§ **Task to carry out**
Please copy each line below that contains the string "Girls".

Items listed in a dataset
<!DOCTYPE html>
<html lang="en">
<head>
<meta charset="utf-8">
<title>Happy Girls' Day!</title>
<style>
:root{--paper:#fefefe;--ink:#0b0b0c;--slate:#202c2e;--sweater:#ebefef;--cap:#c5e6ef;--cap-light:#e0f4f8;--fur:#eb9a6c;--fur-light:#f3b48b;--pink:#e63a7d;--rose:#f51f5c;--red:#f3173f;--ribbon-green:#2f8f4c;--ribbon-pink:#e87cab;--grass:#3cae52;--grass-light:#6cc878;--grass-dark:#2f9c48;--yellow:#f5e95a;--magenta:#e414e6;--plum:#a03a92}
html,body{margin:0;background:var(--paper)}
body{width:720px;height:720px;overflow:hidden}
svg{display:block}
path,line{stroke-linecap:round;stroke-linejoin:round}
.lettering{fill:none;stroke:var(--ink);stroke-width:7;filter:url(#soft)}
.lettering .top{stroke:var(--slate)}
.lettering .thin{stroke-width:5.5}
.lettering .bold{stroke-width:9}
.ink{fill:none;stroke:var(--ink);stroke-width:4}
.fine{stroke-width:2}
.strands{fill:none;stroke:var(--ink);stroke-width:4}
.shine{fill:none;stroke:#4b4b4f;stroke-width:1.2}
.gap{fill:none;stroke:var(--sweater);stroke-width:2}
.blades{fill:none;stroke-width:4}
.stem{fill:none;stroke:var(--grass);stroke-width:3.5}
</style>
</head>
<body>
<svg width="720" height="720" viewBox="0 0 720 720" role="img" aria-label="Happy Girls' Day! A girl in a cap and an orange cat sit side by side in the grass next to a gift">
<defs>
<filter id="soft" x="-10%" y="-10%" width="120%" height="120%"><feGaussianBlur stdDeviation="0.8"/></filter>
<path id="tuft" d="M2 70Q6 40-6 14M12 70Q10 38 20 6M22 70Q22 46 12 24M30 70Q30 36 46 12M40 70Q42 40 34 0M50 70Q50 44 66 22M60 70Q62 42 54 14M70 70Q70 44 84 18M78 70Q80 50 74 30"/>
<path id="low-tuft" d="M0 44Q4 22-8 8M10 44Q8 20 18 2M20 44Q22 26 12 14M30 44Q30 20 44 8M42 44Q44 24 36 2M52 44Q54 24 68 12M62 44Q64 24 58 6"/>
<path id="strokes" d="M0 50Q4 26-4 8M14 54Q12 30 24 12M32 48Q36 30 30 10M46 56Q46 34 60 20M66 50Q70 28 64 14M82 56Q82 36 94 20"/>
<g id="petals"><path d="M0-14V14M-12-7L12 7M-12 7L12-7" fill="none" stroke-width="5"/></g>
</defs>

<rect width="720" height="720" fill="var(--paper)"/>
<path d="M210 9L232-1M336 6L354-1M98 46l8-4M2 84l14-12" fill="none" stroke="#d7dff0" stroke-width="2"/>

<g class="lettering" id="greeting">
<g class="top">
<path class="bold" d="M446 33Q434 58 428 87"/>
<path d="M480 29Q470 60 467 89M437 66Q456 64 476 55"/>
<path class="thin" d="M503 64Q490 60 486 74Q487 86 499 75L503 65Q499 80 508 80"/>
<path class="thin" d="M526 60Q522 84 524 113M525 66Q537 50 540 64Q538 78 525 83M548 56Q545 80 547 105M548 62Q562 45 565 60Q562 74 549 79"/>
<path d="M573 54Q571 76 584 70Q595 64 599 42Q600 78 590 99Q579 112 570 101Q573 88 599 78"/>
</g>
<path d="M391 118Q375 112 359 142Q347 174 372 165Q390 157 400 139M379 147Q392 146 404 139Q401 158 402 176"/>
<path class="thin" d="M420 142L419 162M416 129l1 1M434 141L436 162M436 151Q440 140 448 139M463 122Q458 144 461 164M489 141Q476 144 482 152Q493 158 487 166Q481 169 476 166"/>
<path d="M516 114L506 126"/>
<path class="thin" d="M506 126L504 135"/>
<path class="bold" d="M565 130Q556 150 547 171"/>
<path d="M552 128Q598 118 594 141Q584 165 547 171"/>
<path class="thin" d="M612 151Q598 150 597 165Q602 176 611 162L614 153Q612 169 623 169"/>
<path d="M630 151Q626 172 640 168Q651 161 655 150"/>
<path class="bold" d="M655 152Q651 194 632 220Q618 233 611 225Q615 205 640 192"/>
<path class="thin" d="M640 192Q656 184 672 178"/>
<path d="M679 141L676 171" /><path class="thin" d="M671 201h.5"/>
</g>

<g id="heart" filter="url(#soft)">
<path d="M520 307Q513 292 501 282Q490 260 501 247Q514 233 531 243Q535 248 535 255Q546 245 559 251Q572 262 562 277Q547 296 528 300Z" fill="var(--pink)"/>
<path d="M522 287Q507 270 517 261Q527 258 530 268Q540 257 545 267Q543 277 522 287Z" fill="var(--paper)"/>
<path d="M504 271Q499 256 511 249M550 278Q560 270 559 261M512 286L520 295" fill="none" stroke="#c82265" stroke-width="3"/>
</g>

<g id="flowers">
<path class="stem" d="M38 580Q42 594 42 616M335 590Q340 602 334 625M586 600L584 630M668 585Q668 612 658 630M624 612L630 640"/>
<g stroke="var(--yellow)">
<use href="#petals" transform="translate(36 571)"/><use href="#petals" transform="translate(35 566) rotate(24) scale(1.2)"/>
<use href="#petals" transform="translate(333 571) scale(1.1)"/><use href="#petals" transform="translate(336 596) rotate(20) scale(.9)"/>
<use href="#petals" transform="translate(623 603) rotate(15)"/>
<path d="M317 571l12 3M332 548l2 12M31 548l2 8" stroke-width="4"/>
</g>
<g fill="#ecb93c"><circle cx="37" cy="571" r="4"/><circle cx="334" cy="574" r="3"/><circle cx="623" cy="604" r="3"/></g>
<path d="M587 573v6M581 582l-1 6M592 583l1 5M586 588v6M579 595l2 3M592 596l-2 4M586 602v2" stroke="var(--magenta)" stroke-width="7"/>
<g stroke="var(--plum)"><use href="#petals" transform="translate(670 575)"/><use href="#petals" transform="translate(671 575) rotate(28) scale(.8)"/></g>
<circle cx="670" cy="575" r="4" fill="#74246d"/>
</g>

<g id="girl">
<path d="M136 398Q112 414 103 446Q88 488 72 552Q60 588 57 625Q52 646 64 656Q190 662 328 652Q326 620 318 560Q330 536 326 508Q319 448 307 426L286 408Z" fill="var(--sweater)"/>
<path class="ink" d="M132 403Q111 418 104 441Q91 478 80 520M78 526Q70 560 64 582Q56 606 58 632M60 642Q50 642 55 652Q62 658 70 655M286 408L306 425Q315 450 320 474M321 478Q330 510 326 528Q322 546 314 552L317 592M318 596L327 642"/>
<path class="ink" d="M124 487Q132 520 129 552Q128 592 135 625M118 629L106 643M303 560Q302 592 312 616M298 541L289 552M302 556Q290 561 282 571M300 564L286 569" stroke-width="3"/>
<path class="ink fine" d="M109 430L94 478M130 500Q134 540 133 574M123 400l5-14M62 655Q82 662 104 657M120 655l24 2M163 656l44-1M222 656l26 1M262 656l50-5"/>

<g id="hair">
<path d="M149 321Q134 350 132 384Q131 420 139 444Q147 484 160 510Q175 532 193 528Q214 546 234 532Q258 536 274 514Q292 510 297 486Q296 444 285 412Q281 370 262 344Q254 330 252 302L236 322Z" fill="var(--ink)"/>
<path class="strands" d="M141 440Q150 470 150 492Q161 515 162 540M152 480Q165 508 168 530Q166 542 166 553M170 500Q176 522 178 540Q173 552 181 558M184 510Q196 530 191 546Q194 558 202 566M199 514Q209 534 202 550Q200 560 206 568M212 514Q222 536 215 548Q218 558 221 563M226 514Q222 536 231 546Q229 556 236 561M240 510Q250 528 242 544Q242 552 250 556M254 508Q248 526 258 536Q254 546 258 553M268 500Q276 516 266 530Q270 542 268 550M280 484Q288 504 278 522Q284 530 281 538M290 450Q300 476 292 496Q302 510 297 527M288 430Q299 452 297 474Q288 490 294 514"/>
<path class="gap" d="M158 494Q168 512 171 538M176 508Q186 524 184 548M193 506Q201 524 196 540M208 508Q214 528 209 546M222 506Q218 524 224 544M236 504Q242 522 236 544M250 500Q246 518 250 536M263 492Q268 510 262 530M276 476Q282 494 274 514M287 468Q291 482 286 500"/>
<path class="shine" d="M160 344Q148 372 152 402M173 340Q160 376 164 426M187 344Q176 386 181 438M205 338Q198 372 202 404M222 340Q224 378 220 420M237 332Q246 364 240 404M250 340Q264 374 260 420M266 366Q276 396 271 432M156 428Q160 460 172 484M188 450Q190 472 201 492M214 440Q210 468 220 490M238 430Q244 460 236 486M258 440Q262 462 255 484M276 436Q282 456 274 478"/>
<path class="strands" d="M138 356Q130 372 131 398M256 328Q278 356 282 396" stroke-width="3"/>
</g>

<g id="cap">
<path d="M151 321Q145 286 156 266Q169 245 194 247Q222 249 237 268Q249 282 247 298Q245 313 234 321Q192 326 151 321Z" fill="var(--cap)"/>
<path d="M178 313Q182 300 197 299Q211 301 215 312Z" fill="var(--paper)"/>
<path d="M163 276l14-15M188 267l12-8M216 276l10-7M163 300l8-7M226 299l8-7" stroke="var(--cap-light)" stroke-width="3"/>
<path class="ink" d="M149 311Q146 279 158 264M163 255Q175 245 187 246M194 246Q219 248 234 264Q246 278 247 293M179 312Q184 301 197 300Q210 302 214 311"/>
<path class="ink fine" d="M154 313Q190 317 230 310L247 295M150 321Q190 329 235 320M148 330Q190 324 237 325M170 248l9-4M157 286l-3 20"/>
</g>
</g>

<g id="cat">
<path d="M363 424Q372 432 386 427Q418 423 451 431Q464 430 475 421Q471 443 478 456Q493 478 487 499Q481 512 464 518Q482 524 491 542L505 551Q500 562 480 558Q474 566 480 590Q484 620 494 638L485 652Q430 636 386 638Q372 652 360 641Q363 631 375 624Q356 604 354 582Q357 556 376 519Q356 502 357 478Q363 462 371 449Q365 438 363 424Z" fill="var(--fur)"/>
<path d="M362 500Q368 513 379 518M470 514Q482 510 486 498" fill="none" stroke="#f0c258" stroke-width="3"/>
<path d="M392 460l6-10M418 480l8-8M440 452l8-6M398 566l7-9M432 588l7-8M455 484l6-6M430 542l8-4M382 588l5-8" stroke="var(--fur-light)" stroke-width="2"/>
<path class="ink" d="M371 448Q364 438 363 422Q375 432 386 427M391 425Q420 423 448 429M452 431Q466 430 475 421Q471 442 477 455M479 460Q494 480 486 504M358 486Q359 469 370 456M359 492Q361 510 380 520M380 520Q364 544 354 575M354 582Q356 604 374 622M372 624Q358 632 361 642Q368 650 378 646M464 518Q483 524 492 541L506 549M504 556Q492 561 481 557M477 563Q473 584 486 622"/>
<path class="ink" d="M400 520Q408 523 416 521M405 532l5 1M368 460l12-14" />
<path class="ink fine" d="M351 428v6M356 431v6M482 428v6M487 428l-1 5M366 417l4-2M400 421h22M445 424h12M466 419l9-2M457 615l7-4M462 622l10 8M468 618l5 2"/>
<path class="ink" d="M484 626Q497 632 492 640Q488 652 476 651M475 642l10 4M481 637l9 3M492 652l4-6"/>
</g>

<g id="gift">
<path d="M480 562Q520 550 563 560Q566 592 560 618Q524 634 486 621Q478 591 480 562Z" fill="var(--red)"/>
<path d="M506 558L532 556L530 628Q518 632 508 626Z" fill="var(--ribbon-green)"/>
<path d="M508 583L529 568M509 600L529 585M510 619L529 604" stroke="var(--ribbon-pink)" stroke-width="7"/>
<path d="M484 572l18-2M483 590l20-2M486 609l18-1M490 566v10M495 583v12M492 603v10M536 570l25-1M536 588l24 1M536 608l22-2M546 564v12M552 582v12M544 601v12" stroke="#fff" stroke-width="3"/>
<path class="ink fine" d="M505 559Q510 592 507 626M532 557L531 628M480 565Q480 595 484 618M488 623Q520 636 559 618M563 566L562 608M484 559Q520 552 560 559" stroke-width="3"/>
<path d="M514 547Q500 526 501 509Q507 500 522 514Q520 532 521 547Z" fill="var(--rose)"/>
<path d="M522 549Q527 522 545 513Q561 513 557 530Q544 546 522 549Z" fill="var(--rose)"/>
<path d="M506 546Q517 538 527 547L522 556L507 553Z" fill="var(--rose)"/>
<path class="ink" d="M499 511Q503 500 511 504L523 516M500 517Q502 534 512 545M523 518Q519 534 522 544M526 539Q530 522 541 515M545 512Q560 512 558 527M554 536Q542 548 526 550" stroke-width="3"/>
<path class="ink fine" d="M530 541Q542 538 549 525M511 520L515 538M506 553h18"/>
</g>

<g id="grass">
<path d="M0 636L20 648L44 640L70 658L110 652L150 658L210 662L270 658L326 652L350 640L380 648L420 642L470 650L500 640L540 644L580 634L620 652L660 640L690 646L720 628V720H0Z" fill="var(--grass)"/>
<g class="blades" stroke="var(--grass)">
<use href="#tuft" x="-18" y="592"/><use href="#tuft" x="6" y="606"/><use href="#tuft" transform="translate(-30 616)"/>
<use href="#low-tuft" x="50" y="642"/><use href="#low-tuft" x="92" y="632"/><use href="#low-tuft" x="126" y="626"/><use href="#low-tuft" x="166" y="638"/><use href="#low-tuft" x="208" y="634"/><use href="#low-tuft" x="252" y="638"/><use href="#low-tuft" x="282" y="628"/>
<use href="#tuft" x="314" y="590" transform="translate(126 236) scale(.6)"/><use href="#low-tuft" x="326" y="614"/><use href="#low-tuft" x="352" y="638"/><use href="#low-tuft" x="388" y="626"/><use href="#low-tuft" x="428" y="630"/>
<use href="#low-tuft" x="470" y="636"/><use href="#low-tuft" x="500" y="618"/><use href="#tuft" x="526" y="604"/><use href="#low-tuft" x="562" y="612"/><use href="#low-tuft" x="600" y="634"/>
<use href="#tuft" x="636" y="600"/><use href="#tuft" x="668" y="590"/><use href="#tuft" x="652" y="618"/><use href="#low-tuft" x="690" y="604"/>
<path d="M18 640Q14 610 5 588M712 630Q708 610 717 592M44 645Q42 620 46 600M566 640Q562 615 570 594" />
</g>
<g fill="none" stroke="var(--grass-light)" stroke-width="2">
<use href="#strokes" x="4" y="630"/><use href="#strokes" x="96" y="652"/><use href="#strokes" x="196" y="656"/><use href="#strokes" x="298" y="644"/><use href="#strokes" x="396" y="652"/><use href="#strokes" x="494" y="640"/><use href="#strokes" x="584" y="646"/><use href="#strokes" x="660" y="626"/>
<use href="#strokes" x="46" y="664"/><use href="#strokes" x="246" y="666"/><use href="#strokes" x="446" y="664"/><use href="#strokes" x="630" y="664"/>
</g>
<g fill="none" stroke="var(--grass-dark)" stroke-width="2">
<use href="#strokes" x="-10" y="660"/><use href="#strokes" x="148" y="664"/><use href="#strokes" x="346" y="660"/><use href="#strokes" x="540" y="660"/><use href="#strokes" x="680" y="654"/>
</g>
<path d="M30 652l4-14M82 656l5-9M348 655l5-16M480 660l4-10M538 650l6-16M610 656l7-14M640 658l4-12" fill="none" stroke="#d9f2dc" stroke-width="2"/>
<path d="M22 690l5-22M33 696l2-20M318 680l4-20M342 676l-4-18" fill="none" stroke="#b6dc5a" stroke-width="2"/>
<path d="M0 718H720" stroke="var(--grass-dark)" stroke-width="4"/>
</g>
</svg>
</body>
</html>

§ **Exercise answer**
<title>Happy Girls' Day!</title>
<svg width="720" height="720" viewBox="0 0 720 720" role="img" aria-label="Happy Girls' Day! A girl in a cap and an orange cat sit side by side in the grass next to a gift">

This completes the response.